February 2, 2004 - Dr. David A. Kay ignited a political conflagration when his public declaration that Saddam Hussein’s regime, threatened with war, had neither stockpiles of unconventional weapons nor any viable program to produce them. That announcement contrasted starkly with the detailed case for war put to the United Nations Security Council by Secretary of State Colin Powell just a year ago. It came as a counter-point to Paul O’Neill’s revelation that the orders to prepare for an invasion of Iraq were given the Defense Department as early as the first week after President Bush took office. It came as a massive embarrassment to an administration that had parried questions about the missing Iraqi weapons of mass destruction by forecasting a Kay report that would vindicate the administrations claims.
As the political fallout from his announcement became clear Kay tried to soften the impact of his words. None of the CIA analysts to whom he spoke ever suggested that attempts had been made by the administration to skew the intelligence upon which it based its justification for war, he said, persistent accounts of Vice-President Cheney’s visits to Langley notwithstanding. That the administration got it wrong was a result of an intelligence failure and the when the administration acted on the faulty intelligence it received it acted responsibly if mistakenly.

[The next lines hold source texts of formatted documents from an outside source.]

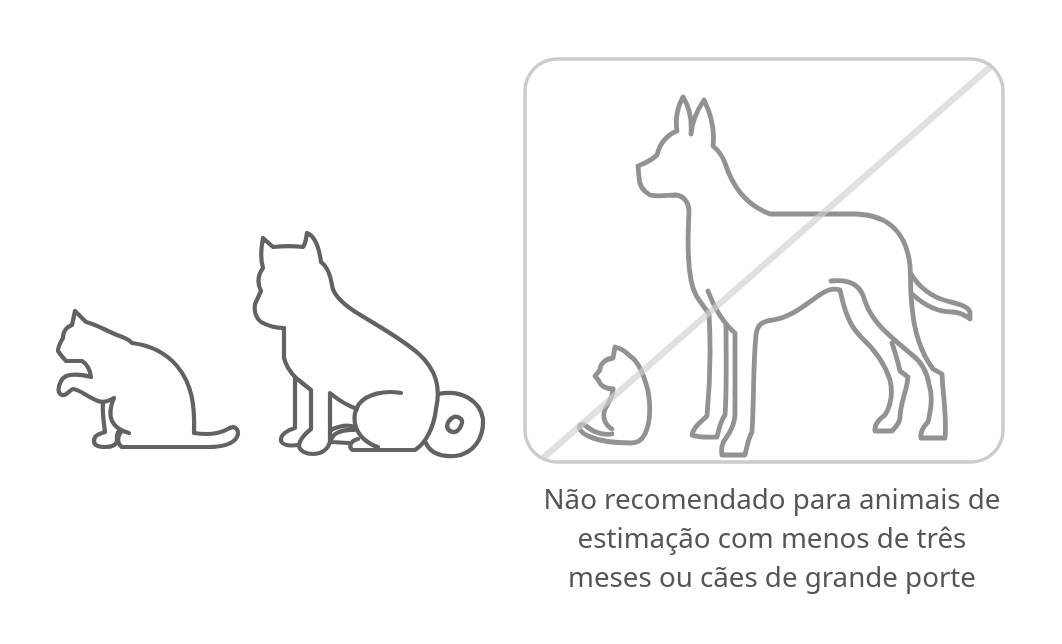
<!DOCTYPE html>
<html lang="pt">
<head>
<meta charset="utf-8">
<title>Animais recomendados</title>
<style>
:root {
  --paper: #ffffff;
  --ink: #626262;
  --muted: #929292;
  --frame: #cbcbcb;
  --slash: #cfcfcf;
  --text: #555555;
}
* { box-sizing: border-box; margin: 0; }
html, body { width: 1062px; height: 644px; overflow: hidden; background: var(--paper); }
.guide { position: relative; width: 1062px; height: 644px; }
.animals { position: absolute; inset: 0; display: block; fill: none; stroke-linecap: round; stroke-linejoin: round; }
.suitable { stroke: var(--ink); stroke-width: 4.2; }
.unsuitable { stroke: var(--muted); stroke-width: 4.8; }
.frame { stroke: var(--frame); stroke-width: 3.4; }
.slash { stroke: var(--slash); stroke-width: 6.5; stroke-linecap: butt; opacity: .65; }
.notice {
  position: absolute; left: 522px; top: 479px; width: 500px;
  font: 400 27.7px/39px "Noto Sans", "Open Sans", sans-serif;
  color: var(--text); text-align: center; white-space: nowrap;
}
.notice span { display: block; }
</style>
</head>
<body>
<main class="guide">
  <svg class="animals" width="1062" height="644" viewBox="0 0 1062 644" role="img" aria-label="Gato e cão pequeno recomendados; gatinho e cão grande não recomendados">
    <g class="suitable">
      <g id="cat">
        <path d="M122 447H208C222 447 233 444 237 437C240 430 235 424 228 429C219 434 207 435 194 433C195 405 192 384 177 366C165 352 148 345 132 343C129 339 123 337 117 335C105 330 95 324 86 322L75 311L72 325C66 327 63 332 63 338C60 343 58 347 58 351C60 354 62 357 66 361H82C87 364 90 369 91 377C79 374 65 373 61 381C58 387 57 393 62 395C67 396 69 390 73 389C81 390 87 397 98 401C103 403 109 401 114 398C110 407 109 414 112 421C115 427 121 431 129 433"/>
        <path d="M103 403C102 413 104 423 105 432C99 434 94 435 94 441C94 446 99 447 105 447C111 447 116 446 117 441C117 437 116 434 119 431M122 447C117 444 117 437 121 432"/>
      </g>
      <g id="small-dog">
        <path d="M284 328V358C286 366 291 373 296 378L311 390V429C306 433 300 438 299 445C299 451 306 454 313 454C322 454 328 449 330 442V393C337 399 346 405 357 409"/>
        <path d="M284 328C275 328 268 326 261 322C255 317 254 311 255 304L261 291C257 283 258 275 263 268C260 258 261 248 263 238L273 247C283 246 294 246 303 247C306 243 306 238 307 233C315 236 319 247 321 262C327 266 330 273 332 285C333 295 342 303 354 311C376 325 401 338 419 354C436 370 441 387 436 409C434 427 426 443 415 450H353C348 448 350 441 358 439"/>
        <path d="M401 393C384 390 367 394 359 404C351 416 354 431 365 440C370 444 374 446 378 447"/>
        <path d="M295 378V428C287 430 280 435 281 441C283 446 291 446 299 445M331 430C339 426 347 424 355 427M331 442C331 434 341 429 354 430M331 442L349 443"/>
        <path d="M438 394C462 389 480 401 483 419C484 439 473 454 455 456C440 457 429 452 425 441"/>
        <path d="M452 418C456 415 463 418 462 423C460 430 456 434 450 431C445 428 447 422 452 418Z"/>
      </g>
    </g>
    <g class="unsuitable">
      <g id="kitten">
        <path d="M613 389C605 389 600 385 599 381L595 376L600 370C600 364 605 359 613 358L615 347C620 348 625 351 630 356C638 361 644 375 648 391C651 408 650 423 645 434C642 440 638 443 631 443C615 443 599 441 588 436C581 433 578 428 580 425C584 422 589 430 596 432C601 434 606 435 612 434"/>
        <path d="M613 389C613 397 609 402 605 409C602 417 605 425 612 429"/>
      </g>
      <g id="large-dog">
        <path d="M708 291C714 307 722 322 735 333V414C735 423 731 431 726 438C722 443 721 449 722 455H745C747 447 748 439 752 432C754 400 753 366 756 335C757 325 762 321 773 320C792 317 806 304 821 294C829 289 834 288 840 290C845 313 850 326 861 337C875 350 885 364 890 380C893 393 891 405 885 415C878 420 874 425 875 431H892C896 427 899 424 900 418C900 403 907 391 908 377L900 371C898 362 895 352 892 343"/>
        <path d="M831 281C852 279 861 286 865 301C872 323 891 337 911 354C922 362 927 372 929 384C933 397 931 409 928 422C923 427 920 432 921 438H945C947 417 943 396 942 374L933 369C922 354 914 333 912 306C910 292 911 281 910 266C907 235 890 215 856 214H770C748 206 733 188 725 163C722 155 718 150 713 146C715 129 711 114 704 100C698 109 692 122 691 134C692 120 690 108 683 97C677 108 675 119 677 131C667 135 660 143 657 155C651 161 645 163 638 166L639 177C639 185 643 191 650 195C659 197 668 195 676 195C684 196 689 203 689 211C688 234 687 258 691 280C694 297 702 303 709 314C711 348 710 384 707 416C701 422 693 427 692 435C699 438 709 437 717 437C719 428 721 420 725 415C727 388 726 353 726 324"/>
        <path d="M911 274C919 287 932 297 947 301C958 304 968 306 970 312V319C965 315 960 312 952 312C938 312 924 305 912 294"/>
      </g>
    </g>
    <path class="slash" d="M542 459L990 67"/>
    <rect class="frame" x="525" y="59" width="478" height="403" rx="32"/>
  </svg>
  <p class="notice">
    <span>Não recomendado para animais de</span>
    <span>estimação com menos de três</span>
    <span>meses ou cães de grande porte</span>
  </p>
</main>
</body>
</html>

He called for an independent investigation to determine how that could occur.
Last fall, when the Administration tried to explain how the Nigerien Yellow-Cake reference crept into last year’s State of the Union address when it was revealed that the allegation was based on a clumsy forgery, the CIA’s George Tenet was chosen to fall on his sword even though it was a CIA warning that had kept the reference out of an earlier speech. Six months later it is the CIA’s George Tenet who is being fitted out again for the role as the administration’s scapegoat. The administration line is that President Bush relied on the same intelligence estimates that had been presented to his predecessor produced by George Tenet, a holdover Clinton appointee.
There is a significant problem with that justification. Speaking in Cairo on February 24th 2001, after the Defense Department had been ordered to prepare the invasion of Iraq, Secretary of State Powell said of Saddam Hussein, “He has not developed any significant capability with respect to weapons of mass destruction. He is unable to project conventional power against his neighbors.” Secretary Powell’s clear and unequivocal statement was clearly based on the intelligence estimates flowing from the intelligence community just a month after George Bush became President. Dr. Kay’s report to the nation shows that in February 2001 Secretary Powell got it exactly right. How then, a year later did he get it, in Dr. Kay’s words, so awfully wrong?
If George Tenet is playing the role of scapegoat, Colin Powell was chosen by the administration to play the Judas Goat, sent to the Security Council to lead the international community to the entrance of the slaughter-house of war. This time all the sheep did not fall in line. Only America’s client states followed the Judas Goat – who had it so awfully wrong.